This webinar, presented by the Cholestatic and Biliary Diseases SIG, will focus on the complex topic of Surrogate Endpoints in PSC. The webinar will discuss the Natural History of PSC and the resulting difficulty in identifying relevant endpoints for prognostication and for use in clinical trials. Promising candidate endpoints will be specifically addressed based on the latest clinical research.
Christopher Bowlus MD, FAASLD
Dr. Christopher Bowlus obtained his medical degree at St. Louis University and completed his postgraduate training at University of California Davis and Yale University. Dr. Bowlus is Professor of Medicine and Chief of the Division of Gastroenterology and Hepatology at UC Davis.
Dr. Bowlus conducts clinical and translational research in autoimmune liver diseases including primary biliary cholangitis and primary sclerosing cholangitis.
Cyriel Ponsioen, MD PhD
Dr. Cyriel Ponsioen works as senior staff member at the Department of Gastroenterology & Hepatology at the AMC. The focus of his clinical as well as research activities lies in inflammatory bowel disease (IBD) and primary sclerosing cholangitis (PSC). The former mainly focuses on microbiota research in IBD.
As for PSC, he has built up a research line in epidemiology, disease course, and biomarkers, and he leads a research line looking into the relationship between the gut and the biliary tree. Within the international PSC Study Group he is currently co-chair of the Working Group on Natural History and Biomarkers.
John Eaton MD
Dr. John Eaton is a transplant hepatologist with a clinical and research focus on cholestatic liver diseases with an emphasis on primary sclerosing cholangitis (PSC) and related comorbid conditions. His clinical practice involves seeing a large volume of patients with PSC and PSC complicated by cholangiocarcinoma.

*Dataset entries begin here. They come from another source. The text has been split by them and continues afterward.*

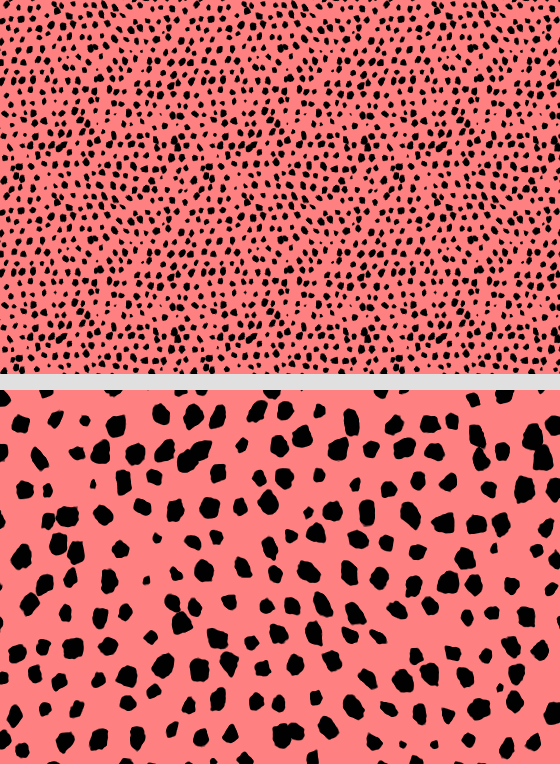
Top: the whole. Bottom: its middle third, enlarged.
Reproduce this pattern procedurally as a Shadertoy shader.

```glsl
// Scattered dark, chiselled brush dabs on a coral ground, in a seamless tile.
// Each dab sits in a jittered, staggered cell and is a rounded random polygon
// with a roughened rim; the nearest dab at each point decides the colour.

const vec3 GROUND = vec3(0.997, 0.501, 0.501);
const vec3 INK = vec3(0.005, 0.003, 0.003);

const vec2 TILE = vec2(0.508, 0.512);   // repeat size, canvas height = 1
const vec2 CELLS = vec2(17.0, 18.0);    // dabs per tile; rows must be even
const float RADIUS = 0.0081;            // mean dab radius
const float SIZE_SPREAD = 0.27;         // relative variation of the radius
const float JITTER = 0.42;              // wander inside a cell
const float CLUMP_SHARE = 0.12;         // dabs pushed towards a neighbour
const float CLUMP_PUSH = 0.32;
const float SPECK_SHARE = 0.05;         // dabs shrunk to small specks
const float TURN = 1.3;                 // random spread of the dab angle
const float FLOW = 0.45;                // slow drift of the dab angle
const float ROUGHNESS = 0.0016;         // depth of the notches in the rim
const float ROUGH_SCALE = 0.0032;       // length of the notches
const float WARP = 0.006;               // bend of the rows
const float EDGE_PIXELS = 1.2;          // antialiasing width
const int SIDES = 7;
const float CORNER_POWER = 9.0;         // higher gives sharper corners
const float TAU = 6.28318;

float hash(vec2 p, float salt) {
    return fract(sin(dot(p, vec2(127.1, 311.7)) + salt * 74.7) * 43758.5);
}

float valueNoise(vec2 p) {
    vec2 i = floor(p), f = fract(p);
    f = f * f * (3.0 - 2.0 * f);
    float low = mix(hash(i, 0.0), hash(i + vec2(1, 0), 0.0), f.x);
    float high = mix(hash(i + vec2(0, 1), 0.0), hash(i + vec2(1, 1), 0.0), f.x);
    return mix(low, high, f.y);
}

// Approximate signed distance to one dab, p measured from its centre
float dabDistance(vec2 p, vec2 id) {
    float size = RADIUS * (1.0 + SIZE_SPREAD * (2.0 * hash(id, 1.0) - 1.0));
    if (hash(id, 2.0) < SPECK_SHARE) size *= 0.45;

    // Long axis is upright before turning
    float stretch = sqrt(mix(1.05, 1.75, hash(id, 3.0)));
    vec2 axes = size * vec2(1.0 / stretch, stretch);
    vec2 phase = TAU * id / CELLS;
    float angle = TURN * (hash(id, 4.0) - 0.5) + FLOW * sin(phase.x + 2.0 * sin(phase.y));
    float c = cos(angle), s = sin(angle);
    vec2 q = mat2(c, -s, s, c) * p;

    // Smooth intersection of randomly placed half planes
    float sum = 0.0;
    for (int k = 0; k < SIDES; k++) {
        float side = float(k);
        float a = TAU * (side + 0.7 * hash(id, 10.0 + side)) / float(SIDES);
        vec2 normal = vec2(cos(a), sin(a));
        float reach = length(normal * axes) * mix(0.78, 1.15, hash(id, 20.0 + side));
        sum += pow(max(dot(q, normal) / reach, 0.0), CORNER_POWER);
    }
    float d = (pow(sum, 1.0 / CORNER_POWER) - 1.0) * size;
    return d + ROUGHNESS * (valueNoise(p / ROUGH_SCALE + 5.0 * id) - 0.5);
}

// Centre of a dab relative to the corner of its cell, in cells
vec2 dabCentre(vec2 id) {
    vec2 centre = 0.5 + JITTER * (vec2(hash(id, 5.0), hash(id, 6.0)) - 0.5);
    float heading = TAU * hash(id, 7.0);
    float push = hash(id, 8.0) < CLUMP_SHARE ? CLUMP_PUSH : 0.0;
    return centre + push * vec2(cos(heading), sin(heading));
}

void mainImage(out vec4 fragColor, in vec2 fragCoord) {
    vec2 p = fragCoord / iResolution.y;
    p += WARP * sin(TAU * p.yx / TILE.yx + vec2(0.6, 2.1));

    vec2 cellSize = TILE / CELLS;
    vec2 grid = p / cellSize;
    float nearest = 1.0;
    for (int j = -1; j <= 1; j++) {
        float row = floor(grid.y) + float(j);
        float stagger = 0.5 * mod(row, 2.0);
        float column = floor(grid.x - stagger);
        for (int i = -1; i <= 1; i++) {
            vec2 cell = vec2(column + float(i), row);
            vec2 id = mod(cell, CELLS);
            vec2 centre = cell + vec2(stagger, 0.0) + dabCentre(id);
            nearest = min(nearest, dabDistance((grid - centre) * cellSize, id));
        }
    }

    float edge = EDGE_PIXELS / iResolution.y;
    float cover = clamp(0.5 - nearest / edge, 0.0, 1.0);
    fragColor = vec4(mix(GROUND, INK, cover), 1.0);
}
```
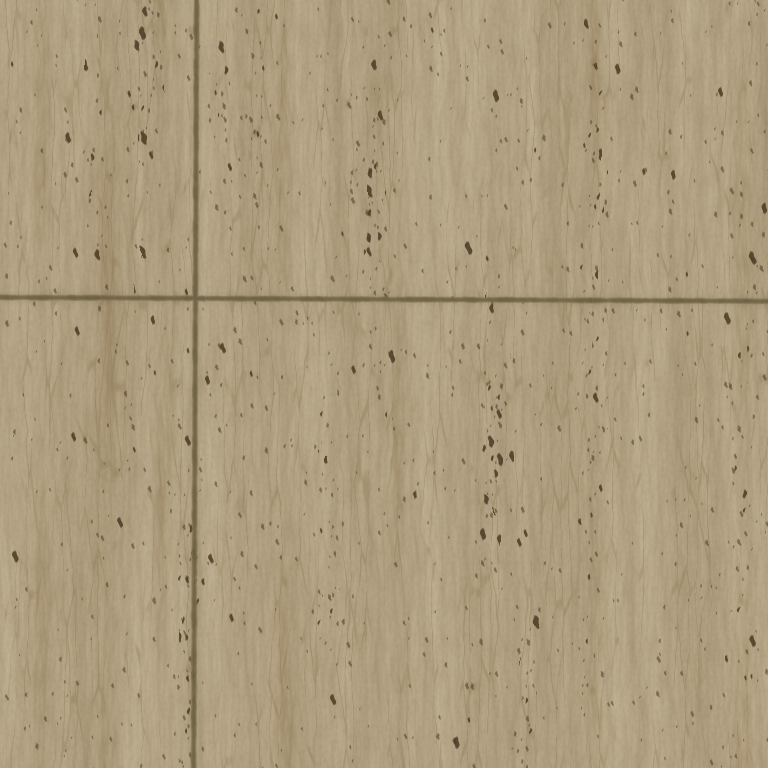
Write a Shadertoy shader that draws this texture.

```glsl
// Vein-cut travertine slabs with vertical streaks, clustered pits and two thin crossing joints.

const vec3 LIGHT_STONE = vec3(0.735, 0.675, 0.555);
const vec3 DARK_STONE  = vec3(0.615, 0.550, 0.425);
const vec3 BROWN_VEIN  = vec3(0.560, 0.470, 0.330);
const vec3 PIT_COLOR   = vec3(0.290, 0.225, 0.140);
const vec3 JOINT_COLOR = vec3(0.480, 0.425, 0.300);
const vec2 JOINT_CROSS = vec2(0.2545, 0.6115);
const float JOINT_HALF_WIDTH = 0.0034;

// Pit clusters: center x, center y, half height, strength
const vec4 CLUSTERS[11] = vec4[11](
    vec4(0.190, 0.86, 0.15, 0.65), vec4(0.244, 0.13, 0.18, 0.85),
    vec4(0.118, 0.78, 0.12, 0.35), vec4(0.292, 0.87, 0.07, 0.40),
    vec4(0.490, 0.71, 0.20, 0.75), vec4(0.645, 0.42, 0.13, 0.95),
    vec4(0.772, 0.55, 0.34, 0.55), vec4(0.425, 0.32, 0.16, 0.55),
    vec4(0.685, 0.12, 0.08, 0.60), vec4(0.966, 0.45, 0.25, 0.45),
    vec4(0.335, 0.88, 0.16, 0.35));

// Brown bands: center x, half width
const vec2 BANDS[7] = vec2[7](
    vec2(0.055, 0.010), vec2(0.140, 0.014), vec2(0.210, 0.008), vec2(0.372, 0.011),
    vec2(0.520, 0.009), vec2(0.772, 0.008), vec2(0.967, 0.012));

vec2 hash2(vec2 p) {
    vec3 q = fract(p.xyx * vec3(0.1031, 0.1030, 0.0973));
    q += dot(q, q.yzx + 33.33);
    return fract((q.xx + q.yz) * q.zy);
}

// Sines bent by one another, roughly -1 to 1
float layeredSines(vec2 p) {
    float sum = 0.0, amp = 0.5;
    for (int i = 0; i < 5; i++) {
        sum += amp * sin(p.x + 1.6 * sin(p.y + 0.37 * p.x));
        p = p * vec2(1.87, 1.63) + vec2(2.3 + 0.6 * sin(p.y), 4.1);
        amp *= 0.68;
    }
    return sum;
}

// Cellular noise: distances to the nearest and second nearest points
vec2 cellular(vec2 p) {
    vec2 cell = floor(p), nearest = vec2(9.0);
    for (int y = -1; y <= 1; y++)
    for (int x = -1; x <= 1; x++) {
        vec2 id = cell + vec2(x, y);
        float d = length(id + hash2(id) - p);
        nearest = d < nearest.x ? vec2(d, nearest.x) : vec2(nearest.x, min(nearest.y, d));
    }
    return nearest;
}

// Coverage of ragged oval holes, one candidate per cell
float pits(vec2 uv, vec2 scale, float density, float radius, float pixel) {
    vec2 p = uv * scale, cell = floor(p);
    float cover = 0.0, blur = pixel * scale.x;
    for (int y = -1; y <= 1; y++)
    for (int x = -1; x <= 1; x++) {
        vec2 id = cell + vec2(x, y);
        vec2 traits = hash2(id + 71.0);
        vec2 d = p - id - 0.15 - 0.7 * hash2(id);
        d.x += (traits.y - 0.5) * d.y + 0.06 * sin(d.y * 14.0 + traits.x * 40.0);
        float size = radius * (0.45 + 0.9 * traits.y * traits.y);
        float hole = 1.0 - smoothstep(size - 0.6 * blur, size + 0.6 * blur, length(d));
        cover = max(cover, hole * step(traits.x, density));
    }
    return cover;
}

float clusterDensity(vec2 uv) {
    float sum = 0.0;
    for (int i = 0; i < 11; i++) {
        vec2 d = (uv - CLUSTERS[i].xy) / vec2(0.013, CLUSTERS[i].z);
        sum += CLUSTERS[i].w * exp(-dot(d, d));
    }
    return sum;
}

float brownBands(vec2 uv) {
    float sum = 0.0;
    for (int i = 0; i < 7; i++) {
        float d = (uv.x - BANDS[i].x) / BANDS[i].y;
        float fade = 0.55 + 0.45 * sin(uv.y * 9.0 + float(i) * 2.4);
        sum += fade * exp(-d * d);
    }
    return sum;
}

vec3 stone(vec2 uv, float pixel) {
    // Slightly wavy vertical bedding
    vec2 p = uv + vec2(0.0022 * layeredSines(uv.yx * vec2(19.0, 11.0)), 0.0);
    float broad = layeredSines(p * vec2(34.0, 2.3));
    float fine = layeredSines(p * vec2(115.0, 7.0) + 5.0);
    vec2 lens = cellular(p * vec2(85.0, 8.0));
    vec2 fiber = cellular(p * vec2(190.0, 26.0) + 17.0);
    float grain = cellular(uv * vec2(250.0, 150.0)).x;

    float tone = 0.60 + 0.20 * broad + 0.13 * fine;
    tone += 0.25 * (0.5 - lens.x) + 0.32 * (0.47 - fiber.x) + 0.22 * (0.47 - grain);
    vec3 color = mix(DARK_STONE, LIGHT_STONE, clamp(tone, -0.15, 1.15));

    // Brown bands and hairline seams between lenses
    float band = brownBands(p) * (0.55 + 0.35 * fine + 0.5 * (fiber.x - 0.4));
    color = mix(color, BROWN_VEIN, clamp(0.55 * band, 0.0, 0.65));
    float seam = 1.0 - smoothstep(0.02, 0.13, lens.y - lens.x);
    color = mix(color, BROWN_VEIN, 0.36 * seam * smoothstep(-0.2, 0.6, fine - 0.5 * broad));

    // Large pits gather in clusters, specks spread everywhere
    float cluster = clusterDensity(p);
    float holes = pits(p, vec2(88.0, 38.0), 0.012 + 0.55 * cluster, 0.25, pixel);
    float specks = pits(p + 0.37, vec2(150.0, 72.0), 0.07 + 0.5 * cluster, 0.23, pixel);
    color = mix(color, PIT_COLOR, 0.85 * holes);
    return mix(color, PIT_COLOR, 0.55 * specks);
}

void mainImage(out vec4 fragColor, in vec2 fragCoord) {
    vec2 uv = fragCoord / iResolution.xy;
    float pixel = 1.0 / iResolution.y;
    vec3 color = stone(uv, pixel);

    // Slightly tilted joints with worn edges and a darker core
    vec2 offset = uv - JOINT_CROSS - vec2(0.004, -0.005) * (uv.yx - JOINT_CROSS.yx);
    float wear = 0.0005 * layeredSines(uv * 90.0);
    float d = min(abs(offset.x), abs(offset.y)) + wear;
    float joint = 1.0 - smoothstep(-pixel, pixel, d - JOINT_HALF_WIDTH);
    float core = 1.0 - smoothstep(0.0, JOINT_HALF_WIDTH, d);
    color *= 1.0 - 0.07 * exp(-max(d - JOINT_HALF_WIDTH, 0.0) / 0.003);
    color = mix(color, JOINT_COLOR * (1.04 - 0.16 * core + 60.0 * wear), 0.92 * joint);
    fragColor = vec4(color, 1.0);
}
```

Dr. Eaton’s research focus is the conduction of clinical trials and the discovery of novel biomarkers (including magnetic resonance imaging technologies) that can predict disease outcomes.
David Assis, MD
Dr. David Assis is an assistant professor of medicine in the section of Digestive Diseases at Yale University School of Medicine. His research focuses on autoimmune liver diseases including autoimmune hepatitis and primary sclerosing cholangitis, using animal models and translational approaches including early drug development for autoimmune and cholestatic liver diseases.
Dr. Assis is a steering committee member of the North American Consortium for Autoimmune Liver Diseases, and is also currently serving as secretary for the Cholestatic and Biliary Diseases SIG of the AASLD.